How the Federal Coronavirus Aid, Relief and Economic Security Act (CARE Act) Can Help Your Business
Updated: Apr 5, 2020
The Coronavirus Aid, Relief, and Economic Security Act (CARES Act) was signed into law by President Trump and provides benefits to businesses, individuals and local governments. The relief measures include direct grants, loans and tax changes. Businesses requiring capital or in the process of laying off workers may benefit from creative provisions of the CARES Act to maintain employment during enforced social distancing requirements and other measures that have severely damaged economic activity throughout the United States.
Direct Grants to Taxpayers
Many individuals earning less than $75,000 will receive a one-time cash payment of $1,200. Married couples would each receive a check of $2,400 and families would receive an additional $500 per qualifying child. The single individual payment phases out for taxpayers with adjusted gross incomes above $75,000 but below $99,000.
For married couples with adjusted gross income above $150,000, the $2,400 is subject to a phase-out until adjusted gross income reaches $198,000. Generally taxpayers must have filed an income tax return in either 2018 or 2019 to receive the direct payment, but taxpayers receiving social security who do not file a return are still eligible to receive their payment. Payment timing is not certain yet, but expected shortly. The payment will not be taxable income to the recipients.
If you have not filed a 2018 or 2019 return, there is still time to file to get the rebate. Even taxpayers with zero taxable income are eligible for the relief, but need a filed tax return on record to receive the payment unless they receive social security payments. Payments will be sent to the bank on record with the tax return refund or payment recorded on the return.

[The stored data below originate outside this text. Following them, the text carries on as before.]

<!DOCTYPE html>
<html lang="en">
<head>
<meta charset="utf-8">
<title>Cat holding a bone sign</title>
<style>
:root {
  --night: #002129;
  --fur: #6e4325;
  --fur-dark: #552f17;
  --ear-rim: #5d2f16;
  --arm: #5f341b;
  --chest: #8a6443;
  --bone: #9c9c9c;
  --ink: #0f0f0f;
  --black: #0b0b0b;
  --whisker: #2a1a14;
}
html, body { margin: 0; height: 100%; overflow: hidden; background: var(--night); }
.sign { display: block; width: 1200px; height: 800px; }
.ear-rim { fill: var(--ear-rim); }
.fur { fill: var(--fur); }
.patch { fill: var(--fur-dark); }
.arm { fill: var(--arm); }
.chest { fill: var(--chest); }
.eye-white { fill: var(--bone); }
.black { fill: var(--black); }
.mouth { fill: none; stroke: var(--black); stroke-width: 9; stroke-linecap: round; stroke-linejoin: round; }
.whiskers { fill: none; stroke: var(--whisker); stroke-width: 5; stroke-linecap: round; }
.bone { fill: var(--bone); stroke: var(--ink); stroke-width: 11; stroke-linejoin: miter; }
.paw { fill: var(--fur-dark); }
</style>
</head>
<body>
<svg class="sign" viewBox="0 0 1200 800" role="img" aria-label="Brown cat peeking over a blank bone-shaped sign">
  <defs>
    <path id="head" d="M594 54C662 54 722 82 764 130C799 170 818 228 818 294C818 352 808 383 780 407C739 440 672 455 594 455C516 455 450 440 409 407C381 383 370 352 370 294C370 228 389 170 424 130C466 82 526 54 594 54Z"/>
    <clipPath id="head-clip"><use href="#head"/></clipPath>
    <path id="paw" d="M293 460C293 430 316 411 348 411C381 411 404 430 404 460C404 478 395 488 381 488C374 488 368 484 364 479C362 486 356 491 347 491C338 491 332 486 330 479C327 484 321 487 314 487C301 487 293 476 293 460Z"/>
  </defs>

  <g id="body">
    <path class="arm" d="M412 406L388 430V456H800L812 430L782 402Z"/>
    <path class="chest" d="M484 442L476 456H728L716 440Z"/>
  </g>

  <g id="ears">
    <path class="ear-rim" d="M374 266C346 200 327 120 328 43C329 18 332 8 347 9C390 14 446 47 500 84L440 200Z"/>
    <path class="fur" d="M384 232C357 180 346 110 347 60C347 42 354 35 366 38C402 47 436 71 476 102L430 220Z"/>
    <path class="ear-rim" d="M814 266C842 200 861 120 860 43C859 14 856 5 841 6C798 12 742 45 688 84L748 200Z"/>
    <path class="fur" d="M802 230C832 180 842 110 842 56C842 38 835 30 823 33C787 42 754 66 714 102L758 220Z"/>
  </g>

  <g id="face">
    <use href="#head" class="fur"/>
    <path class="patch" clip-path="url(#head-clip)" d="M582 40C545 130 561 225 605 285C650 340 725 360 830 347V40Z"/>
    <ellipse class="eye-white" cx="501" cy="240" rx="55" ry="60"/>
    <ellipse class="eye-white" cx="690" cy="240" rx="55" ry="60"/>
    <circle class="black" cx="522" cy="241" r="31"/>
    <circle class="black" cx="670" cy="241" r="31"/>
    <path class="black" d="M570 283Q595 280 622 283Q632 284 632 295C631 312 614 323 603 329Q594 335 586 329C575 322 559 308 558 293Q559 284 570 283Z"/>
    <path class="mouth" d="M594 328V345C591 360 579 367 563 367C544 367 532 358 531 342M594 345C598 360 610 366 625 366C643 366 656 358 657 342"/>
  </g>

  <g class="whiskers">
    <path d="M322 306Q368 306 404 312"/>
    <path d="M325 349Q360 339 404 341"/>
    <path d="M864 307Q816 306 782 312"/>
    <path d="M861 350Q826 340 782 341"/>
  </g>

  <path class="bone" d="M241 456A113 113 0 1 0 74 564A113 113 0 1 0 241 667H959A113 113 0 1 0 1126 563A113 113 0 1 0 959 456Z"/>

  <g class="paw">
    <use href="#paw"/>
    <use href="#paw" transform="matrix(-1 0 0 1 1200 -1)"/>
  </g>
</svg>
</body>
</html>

Workers who are laid off will generally be eligible for unemployment benefits under their specific state's rules for amounts and duration of the payments. The CARES Act provides additional relief to unemployed workers in the form of payments in addition to state unemployment benefits. This relief is in the form of additional $600 payment per week from the federal government on top of the weekly state unemployment benefit.

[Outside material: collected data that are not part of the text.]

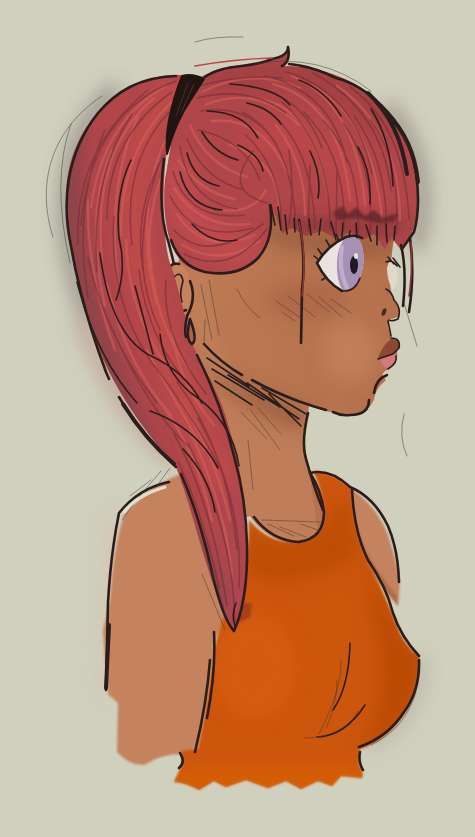
<!DOCTYPE html>
<html lang="en">
<head>
<meta charset="utf-8">
<title>Girl with a red ponytail</title>
<style>
:root {
  --paper: #d0d0be;
  --skin: #c4825f;
  --skin-shade: #ad6a45;
  --hair: #b0464a;
  --hair-light: #d2605a;
  --hair-dark: #742f35;
  --top: #cd5708;
  --top-shade: #b84a06;
  --ink: #2b1d1b;
  --iris: #a691b6;
}
html, body { margin: 0; background: var(--paper); overflow: hidden; }
svg { display: block; width: 475px; height: 837px; }
path, ellipse { stroke-linecap: round; stroke-linejoin: round; }
.skin { fill: var(--skin); }
.hair { fill: var(--hair); }
.ink, .sketch, .strand-dark, .strand-light { fill: none; }
.ink { stroke: var(--ink); stroke-width: 2.6; }
.ink.bold { stroke-width: 4; }
.ink.fine { stroke-width: 1.6; }
.sketch { stroke: #4a3a34; stroke-width: 1; opacity: .5; }
.strand-dark { stroke: var(--hair-dark); stroke-width: 1.6; opacity: .6; }
.strand-light { stroke: var(--hair-light); stroke-width: 2.4; opacity: .6; }
</style>
</head>
<body>
<svg viewBox="0 0 475 837" role="img" aria-label="Sketch of a girl in profile with a red ponytail and an orange top">
  <defs>
    <filter id="soft" x="-40%" y="-40%" width="180%" height="180%"><feGaussianBlur stdDeviation="9"/></filter>
    <filter id="edge" x="-10%" y="-10%" width="120%" height="120%"><feGaussianBlur stdDeviation="1"/></filter>
    <linearGradient id="face-tone" x1="0" y1="0" x2="1" y2="0.4">
      <stop offset="0" stop-color="#bd7a54"/><stop offset=".5" stop-color="#b97650"/><stop offset="1" stop-color="#b5714d"/>
    </linearGradient>
    <path id="ponytail-shape" d="M181 75C150 74 121 87 102 108C77 133 65 167 66 204C68 252 80 300 100 352C117 393 145 432 176 467C190 503 203 557 216 592Q224 618 234 631C246 605 249 570 247 535C245 492 236 445 222 405C211 377 196 358 191 338C184 315 178 285 171 266C163 244 161 190 167 150L184 76Z"/>
    <path id="cap-shape" d="M201 77C221 65 250 68 272 60Q288 56 288 48Q291 62 284 66C327 66 367 84 391 115C412 142 423 179 416 217Q412 240 401 250L392 238L385 249L374 234L363 240L350 232L337 239L322 231L306 236L292 228L282 233L271 204C275 232 267 258 247 268C228 278 199 276 183 263C167 247 162 213 165 180L174 126Z"/>
    <path id="face-shape" d="M178 264C190 200 250 170 310 180L402 205Q393 236 391 262Q388 284 393 298Q402 309 398 317Q386 319 388 327L391 338Q402 342 397 352Q399 362 387 370Q379 374 386 380Q375 389 374 400Q367 414 350 415Q328 413 309 406L304 438Q305 460 314 478L324 512Q322 540 292 544Q265 538 250 516L238 520L195 354Q171 310 178 264Z"/>
    <path id="top-shape" d="M313 471Q336 473 352 489Q353 536 372 570Q386 597 397 627Q404 646 419 657Q420 693 402 717Q385 741 360 749L359 765Q364 772 362 778L341 776L332 786L318 781L301 789L286 781L268 788L246 780L226 787L214 781L199 790Q184 782 174 782L183 763L181 751L198 748Q209 697 214 650L222 620Q249 597 249 520Q270 545 298 542Q324 538 324 515Q322 489 313 471Z"/>
    <clipPath id="ponytail-clip"><use href="#ponytail-shape"/></clipPath>
    <clipPath id="cap-clip"><use href="#cap-shape"/></clipPath>
    <clipPath id="face-clip"><use href="#face-shape"/></clipPath>
    <clipPath id="top-clip"><use href="#top-shape"/></clipPath>
  </defs>

  <rect width="475" height="837" fill="var(--paper)"/>

  <g id="soft-shadow" filter="url(#soft)" fill="none">
    <path d="M112 92C54 150 58 230 86 312" stroke="#6f6964" stroke-width="16" opacity=".55"/>
    <path d="M86 325Q120 410 172 455" stroke="#b78c82" stroke-width="22" opacity=".5"/>
    <path d="M390 110Q436 170 416 244" stroke="#7d706a" stroke-width="15" opacity=".6"/>
    <path d="M112 520L106 690" stroke="#d9b9a2" stroke-width="12" opacity=".5"/>
    <path d="M420 660Q420 715 370 745" stroke="#8f8274" stroke-width="8" opacity=".5"/>
  </g>

  <g id="arms" filter="url(#edge)">
    <path class="skin" d="M178 475Q150 486 124 515Q113 550 110 602L103 630L108 694L118 703L117 752Q130 766 144 765Q162 754 181 754L198 747Q211 690 214 642L235 600L232 480Z"/>
    <path class="skin" d="M352 489Q377 507 388 535Q394 553 398 571Q401 580 398 606Q376 581 365 560Q353 525 352 489Z"/>
    <path d="M354 510Q356 547 397 596L398 606Q366 570 356 535Z" fill="#a9623c" opacity=".7"/>
  </g>

  <g id="head-and-neck">
    <use href="#face-shape" fill="url(#face-tone)"/>
    <g clip-path="url(#face-clip)">
      <path d="M198 352Q245 390 308 406L304 440L320 545H240Z" fill="#bf7d59"/>
      <g filter="url(#soft)">
        <path d="M190 350Q245 395 309 406L301 432Q245 410 210 378Z" fill="#8f5335" opacity=".65"/>
        <path d="M260 215Q330 240 400 234L394 255Q330 262 265 242Z" fill="#8c5237" opacity=".6"/>
        <ellipse cx="305" cy="300" rx="42" ry="20" fill="#a76343" opacity=".6"/>
        <ellipse cx="350" cy="352" rx="28" ry="30" fill="#c98b62" opacity=".5"/>
        <path d="M200 275Q192 320 220 370" stroke="#cf9872" stroke-width="12" fill="none" opacity=".4"/>
      </g>
    </g>
  </g>

  <g id="orange-top">
    <use href="#top-shape" fill="var(--top)" filter="url(#edge)"/>
    <g clip-path="url(#top-clip)">
      <g filter="url(#soft)">
        <path d="M250 525Q285 565 327 520L350 490L358 555Q300 595 245 575Z" fill="var(--top-shade)" opacity=".7"/>
        <path d="M350 490Q360 590 425 660Q420 730 360 752Q395 690 374 620Z" fill="#b44907" opacity=".75"/>
        <ellipse cx="255" cy="667" rx="40" ry="52" fill="#d96112" opacity=".6"/>
        <path d="M174 770H365V792H174Z" fill="#d76303" opacity=".8"/>
      </g>
      <path d="M232 604L252 603L250 617L236 624Z" fill="#93391d" filter="url(#edge)" opacity=".7"/>
    </g>
  </g>

  <g id="ear">
    <path class="skin" d="M188 272Q176 257 168 269Q163 290 174 309Q183 320 194 308Z"/>
    <path class="ink" d="M179 264Q169 261 167 276Q166 299 178 313L186 310"/>
    <path class="ink fine" d="M174 277Q181 270 183 281Q179 294 182 302M174 282L177 300"/>
  </g>

  <g id="ponytail">
    <use href="#ponytail-shape" class="hair"/>
    <g clip-path="url(#ponytail-clip)">
      <g filter="url(#soft)">
        <path d="M72 130Q62 250 108 365T220 600" fill="none" stroke="#73404a" stroke-width="24" opacity=".6"/>
        <path d="M172 90Q110 170 147 290T223 480" fill="none" stroke="#c64d4b" stroke-width="25" opacity=".7"/>
        <path d="M235 490L235 625" fill="none" stroke="#ae4856" stroke-width="22" opacity=".7"/>
      </g>
      <path class="strand-light" d="M166 86Q103 121 91 207M174 100Q120 150 121 235M154 98Q92 151 102 260M165 141Q139 195 151 280M138 116Q105 190 119 288M112 150Q84 214 105 306M126 240Q128 310 166 365M150 255Q155 325 190 370M107 284Q126 365 171 415M172 330Q178 383 214 425M147 350Q177 405 204 450M180 400Q214 451 230 520M190 431Q226 510 232 575M164 408Q196 450 212 521M160 180Q140 240 157 304M88 200Q86 270 115 350"/>
      <path class="strand-dark" d="M176 81Q91 112 81 225M172 92Q107 137 107 220M169 112Q122 163 132 245M164 155Q133 210 143 270M148 90Q74 150 78 244M132 114Q90 178 97 272M105 130Q73 202 88 298M158 167Q126 260 160 330M114 216Q108 300 154 366M88 258Q106 338 157 403M139 270Q147 337 188 384M166 280Q161 335 206 394M113 330Q148 411 190 448M154 365Q196 421 221 470M177 382Q227 448 237 550M174 434Q211 500 227 606M188 443Q233 530 235 622M198 418Q244 500 239 588M178 462Q202 510 219 588"/>
    </g>
    <path class="ink" d="M176 76C139 77 116 92 98 113C65 155 62 205 71 246C78 287 89 327 106 372L109 379M119 397Q139 431 176 467"/>
    <path class="ink bold" d="M123 404Q145 439 174 464"/>
    <path class="ink" d="M181 474Q199 515 211 568Q222 618 234 631Q246 604 247 560Q248 505 234 456Q222 405 197 355M164 159Q157 211 169 244L174 264"/>
    <path class="ink fine" d="M131 160Q115 193 119 238Q127 270 116 300M100 253Q110 333 149 355Q185 371 202 403M135 286Q145 324 153 354M160 334Q164 371 191 393Q232 420 239 466M150 411Q196 427 218 468M183 449Q210 478 215 512M77 282Q96 357 137 403M236 603Q231 614 235 626"/>
  </g>

  <g id="fringe-and-crown">
    <use href="#cap-shape" class="hair"/>
    <g clip-path="url(#cap-clip)">
      <g filter="url(#soft)">
        <path d="M220 80Q325 60 381 125" fill="none" stroke="#a34142" stroke-width="28"/>
        <path d="M255 145Q310 115 365 200" fill="none" stroke="#bf4948" stroke-width="30" opacity=".8"/>
        <path d="M179 170Q180 245 245 250" fill="none" stroke="#c34d4f" stroke-width="30" opacity=".8"/>
        <path d="M284 226H400" stroke="#6c2a31" stroke-width="12" opacity=".7"/>
      </g>
      <path class="strand-light" d="M202 92Q250 67 300 88M205 105Q256 84 299 125M212 121Q263 116 288 174M249 98Q315 101 328 196M273 84Q341 103 350 200M292 76Q357 104 365 205M312 85Q374 121 382 220M337 86Q399 129 400 220M230 145Q281 162 279 211M276 125Q306 165 305 215M178 160Q201 193 235 199M174 188Q201 230 249 224M177 214Q204 256 255 235M190 125Q206 165 247 177M183 245Q220 268 260 241M220 210Q254 214 266 190"/>
      <path class="strand-dark" d="M198 86Q244 74 282 78M197 98Q249 85 286 113M201 111Q250 103 277 145M198 130Q244 139 260 180M187 139Q204 180 244 190M180 146Q188 201 237 209M173 172Q189 222 244 215M170 196Q194 244 253 228M174 230Q206 265 263 224M184 254Q230 277 267 229M248 86Q303 94 322 148M265 76Q332 92 347 162M287 72Q356 94 372 174M313 73Q382 110 391 190M350 87Q405 126 409 220M242 112Q292 136 296 229M263 108Q312 139 315 229M282 102Q331 145 330 230M304 112Q347 156 344 230M323 120Q362 163 358 234M343 123Q375 168 370 235M354 116Q389 163 386 236M371 120Q402 163 396 235M246 135Q282 170 281 223M253 151Q222 191 267 203M289 150Q295 190 289 224M337 170L336 232M310 165L308 231"/>
      <path d="M333 213L342 206L348 214L356 207L365 216L374 210L383 218L398 213L394 222L377 223L357 218L338 220Z" fill="#62252c" opacity=".8" filter="url(#edge)"/>
    </g>
    <path class="ink" d="M205 77C224 63 250 69 272 59Q288 56 288 47Q291 61 282 66M289 64Q312 66 336 78Q360 84 382 106Q410 134 416 173Q421 207 414 232L402 249"/>
    <path class="ink bold" d="M368 93Q400 123 407 174M386 112Q414 140 418 182"/>
    <path class="ink" d="M270 205Q275 237 259 257Q239 278 205 272Q180 266 171 240"/>
    <path class="ink fine" d="M187 153Q194 181 219 186M202 132Q215 154 238 160M180 172Q188 207 222 210M207 111Q244 112 258 138M247 103Q270 108 281 124M230 84Q275 87 290 105M310 151Q322 176 318 198M358 147Q372 173 370 204M371 109Q391 140 393 186M192 224Q212 245 237 240M238 145Q260 155 263 171M299 80Q326 91 341 116"/>
    <path class="ink fine" d="M271 205L275 225M278 207L281 230M285 215L287 234M294 218L295 232M309 219L311 235M321 219L319 235M331 222L336 240M343 223L342 237M356 223L357 240M366 225L371 241M377 226L377 245M386 224L387 242M395 226L394 240"/>
    <path class="ink" d="M299 220Q306 258 302 290L301 343M401 245Q407 270 403 306M410 238Q415 273 409 312"/>
    <path d="M299 222Q307 257 302 296M411 242Q413 270 409 296" fill="none" stroke="#8b343a" stroke-width="1.6"/>
    <path d="M195 66Q235 59 272 58" fill="none" stroke="#bd4345" stroke-width="1.6"/>
  </g>

  <path id="hair-tie" d="M182 76Q192 73 204 79L190 101Q176 121 167 154Q164 122 182 76Z" fill="#211512" stroke="#211512" stroke-width="2"/>
  <path d="M188 83L176 116M194 84L181 113" stroke="#49302a" stroke-width="1"/>

  <g id="eye">
    <path d="M317 263Q326 246 344 238Q359 234 362 246Q366 263 360 277Q355 291 343 291Q326 282 317 263Z" fill="#e9e2df"/>
    <path d="M345 238Q359 234 362 246Q366 263 360 277Q355 291 343 291Q336 281 337 261Q338 246 345 238Z" fill="var(--iris)"/>
    <path d="M342 247Q338 270 347 288" fill="none" stroke="#c1adcb" stroke-width="4"/>
    <ellipse cx="354" cy="265" rx="4" ry="9" fill="#211823"/>
    <ellipse cx="356" cy="256" rx="2" ry="3" fill="#e9e2df"/>
    <path class="ink" d="M317 263Q328 245 346 237Q356 234 362 238M317 263Q326 282 342 291"/>
    <path class="ink fine" d="M322 255L318 249M330 247L326 240M339 241L336 234M349 237L350 231M325 278L322 280M343 291Q355 292 360 278M319 260L314 256"/>
    <path d="M387 268Q390 256 396 264L398 280L393 291Q387 280 387 268Z" fill="#e0d8c9"/>
    <path class="ink fine" d="M386 262Q392 259 397 266M388 257L394 264M393 258L400 267"/>
  </g>

  <g id="nose-and-mouth">
    <path class="ink fine" d="M386 289Q392 292 394 300Q402 308 398 319Q391 322 389 320M388 321L391 336"/>
    <ellipse cx="384" cy="312" rx="2" ry="4" fill="#48291f" transform="rotate(20 384 312)"/>
    <path d="M378 358Q382 346 391 339Q401 338 399 348L393 355Z" fill="#8c4830"/>
    <path d="M380 359L395 353Q400 362 389 369Q382 367 380 359Z" fill="#d5797b"/>
    <path class="ink fine" d="M391 338Q401 338 399 348L393 354L378 359M396 356Q398 363 388 369"/>
    <path class="ink" d="M387 375Q376 379 374 393M369 400Q369 415 350 415Q341 416 333 412"/>
  </g>

  <g id="jaw-and-neck-lines">
    <path class="ink" d="M204 344Q221 363 242 375M252 380Q284 398 326 410M308 413Q301 443 306 459Q314 488 323 510"/>
    <path class="ink fine" d="M207 358L249 386M212 369L264 400M228 375L280 407M247 383L299 419M262 388L306 414M215 381L252 405M269 394L301 426"/>
    <path class="sketch" d="M237 289Q246 308 260 318M201 285L212 340M209 280L219 335M276 301L302 319M288 296L315 317M307 294L329 312M319 297L342 317M331 299L351 313M282 312L295 321M241 412L267 439M250 409L280 450M258 408L281 434M248 440L253 489M205 320L204 345"/>
  </g>

  <g id="earring" class="ink">
    <path d="M190 281Q197 298 187 316Q184 330 186 337"/>
    <path d="M190 319Q185 340 192 344Q198 340 190 319Z" fill="#a9674a"/>
  </g>

  <g id="body-lines">
    <path class="ink" d="M169 482Q139 488 119 513Q111 552 108 602L106 690M214 632Q216 672 207 718M210 660Q207 702 195 752"/>
    <path class="ink bold" d="M109 625L106 688"/>
    <path class="ink" d="M254 517Q271 540 298 542Q324 539 324 512Q321 489 310 473Q330 468 350 487Q374 497 388 526Q398 549 399 582M352 490Q354 532 368 560Q386 586 393 613Q401 637 419 656M419 660Q420 691 404 712Q388 737 359 747M360 752Q358 762 363 770M180 753Q186 762 179 768"/>
    <path class="ink fine" d="M317 737Q345 736 365 705M333 710Q349 687 350 643"/>
    <path class="sketch" d="M319 734Q342 690 341 660M304 738Q343 738 358 711M326 728Q337 705 337 680M268 524L294 536M280 527L306 537M301 524L320 531M262 520L320 522M130 496L151 480M139 497L161 471M151 494L170 468M122 520L142 493M371 745Q405 729 416 692M202 574L225 630M208 560L224 608"/>
    <path d="M124 512Q136 496 165 487" fill="none" stroke="#e5ddcb" stroke-width="3"/>
  </g>

  <path class="sketch" d="M102 96C48 132 37 187 53 237M71 124Q51 180 70 263M195 42Q214 36 243 37M254 64Q320 52 371 91M404 303L417 346M404 414Q398 437 407 456"/>
</svg>
</body>
</html>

In addition, the CARES Act will add 13 weeks of extended state unemployment benefits. Those who have new claims or existing claims set to expire will benefit from this provision. Total unemployment benefits are now for 39 weeks.
Additional help is also available to self-employed business owners who have lost revenue because of the coronavirus. Unemployment benefits are taxable income to the recipient and the expanded benefits are also taxable.
Employer Payroll Related Tax Credits
Employers may claim a fifty percent tax credit on the wages paid to employees from March 13 to December 31, 2020. The maximum amount of the credit is $5,000 based on a limit of $10,000 wages. To qualify, the business must be suspended because of government action related to the coronavirus or the business must experience a decline of 50% or more of revenue for the calendar quarter compared to the prior year comparable quarter.
The CARES Act is separate from the Families First Coronavirus Response Act (the "FFCRA"). The FFCRA created tax credits related to the payroll taxes paid on the employer side of payroll taxes to offset sick and paid family leave related to the coronavirus.
If an employee must take time off due to coronavirus, that employee is eligible for up to 80 hours of paid sick leave and paid child care leave when the employee's child's school is closed or child care is unavailable. A refundable payroll tax credit is available dollar for dollar for the cost of the leave for the employee and is immediately available and provides full reimbursement to the employer. An employer may offset any payroll due and not paid yet, or request a refund of prior payroll payments made. Small employers may be exempt from these requirements to provide leave to care for children.
This program has certain restrictions as modified by the CARES Act, and companies taking a loan under the Paycheck Protection Program are not eligible for this tax credit. The total credit amount per employee is capped and subject to daily per diem limitations. The daily limit is $200 per employee to care for someone else and the aggregate amount per employee for all quarters that the employee qualifies for relief is $10,000. The per diem rate is $511 if the employee takes leave for purposes of self quarantine. Taxes include both social security, medicare and Medicaid, and federal income tax withholding.
The Paycheck Protection Program provides small businesses (having less than 500 employees) with loans up to $10 million based on a formula tied to payroll costs. These loans may be used to cover expenses from February 15 to June 30 and cover employees earning up to $100,000 per year. If the loan is used for payroll, rent, utilities or to pay a mortgage, the loan may be forgiven. Restrictions apply and the benefits of the loan forgiveness may decrease if employees are reduced or wages reduced relative to the prior year or current year reduction in compensation.
Importantly, loan amounts that qualify for forgiveness and are forgiven under the CARES Act are not taxable income to the taxpayer. This is an important exception because cancelled debt is generally taxable unless a specific exception applies. Congress has clearly provided this exception so businesses can plan accordingly.
Contact Steiger Tax Law to See How Your Company May Benefit
If you are in financial distress caused by the coronavirus and have questions about the benefits of the CARES Act, contact attorney Andrew Steiger at Steiger Tax Law to find out how he can help you or your business. Contact him at (248) 259-6367 or email him at Andrew.Steiger@SteigerTaxLaw.com for a free consultation.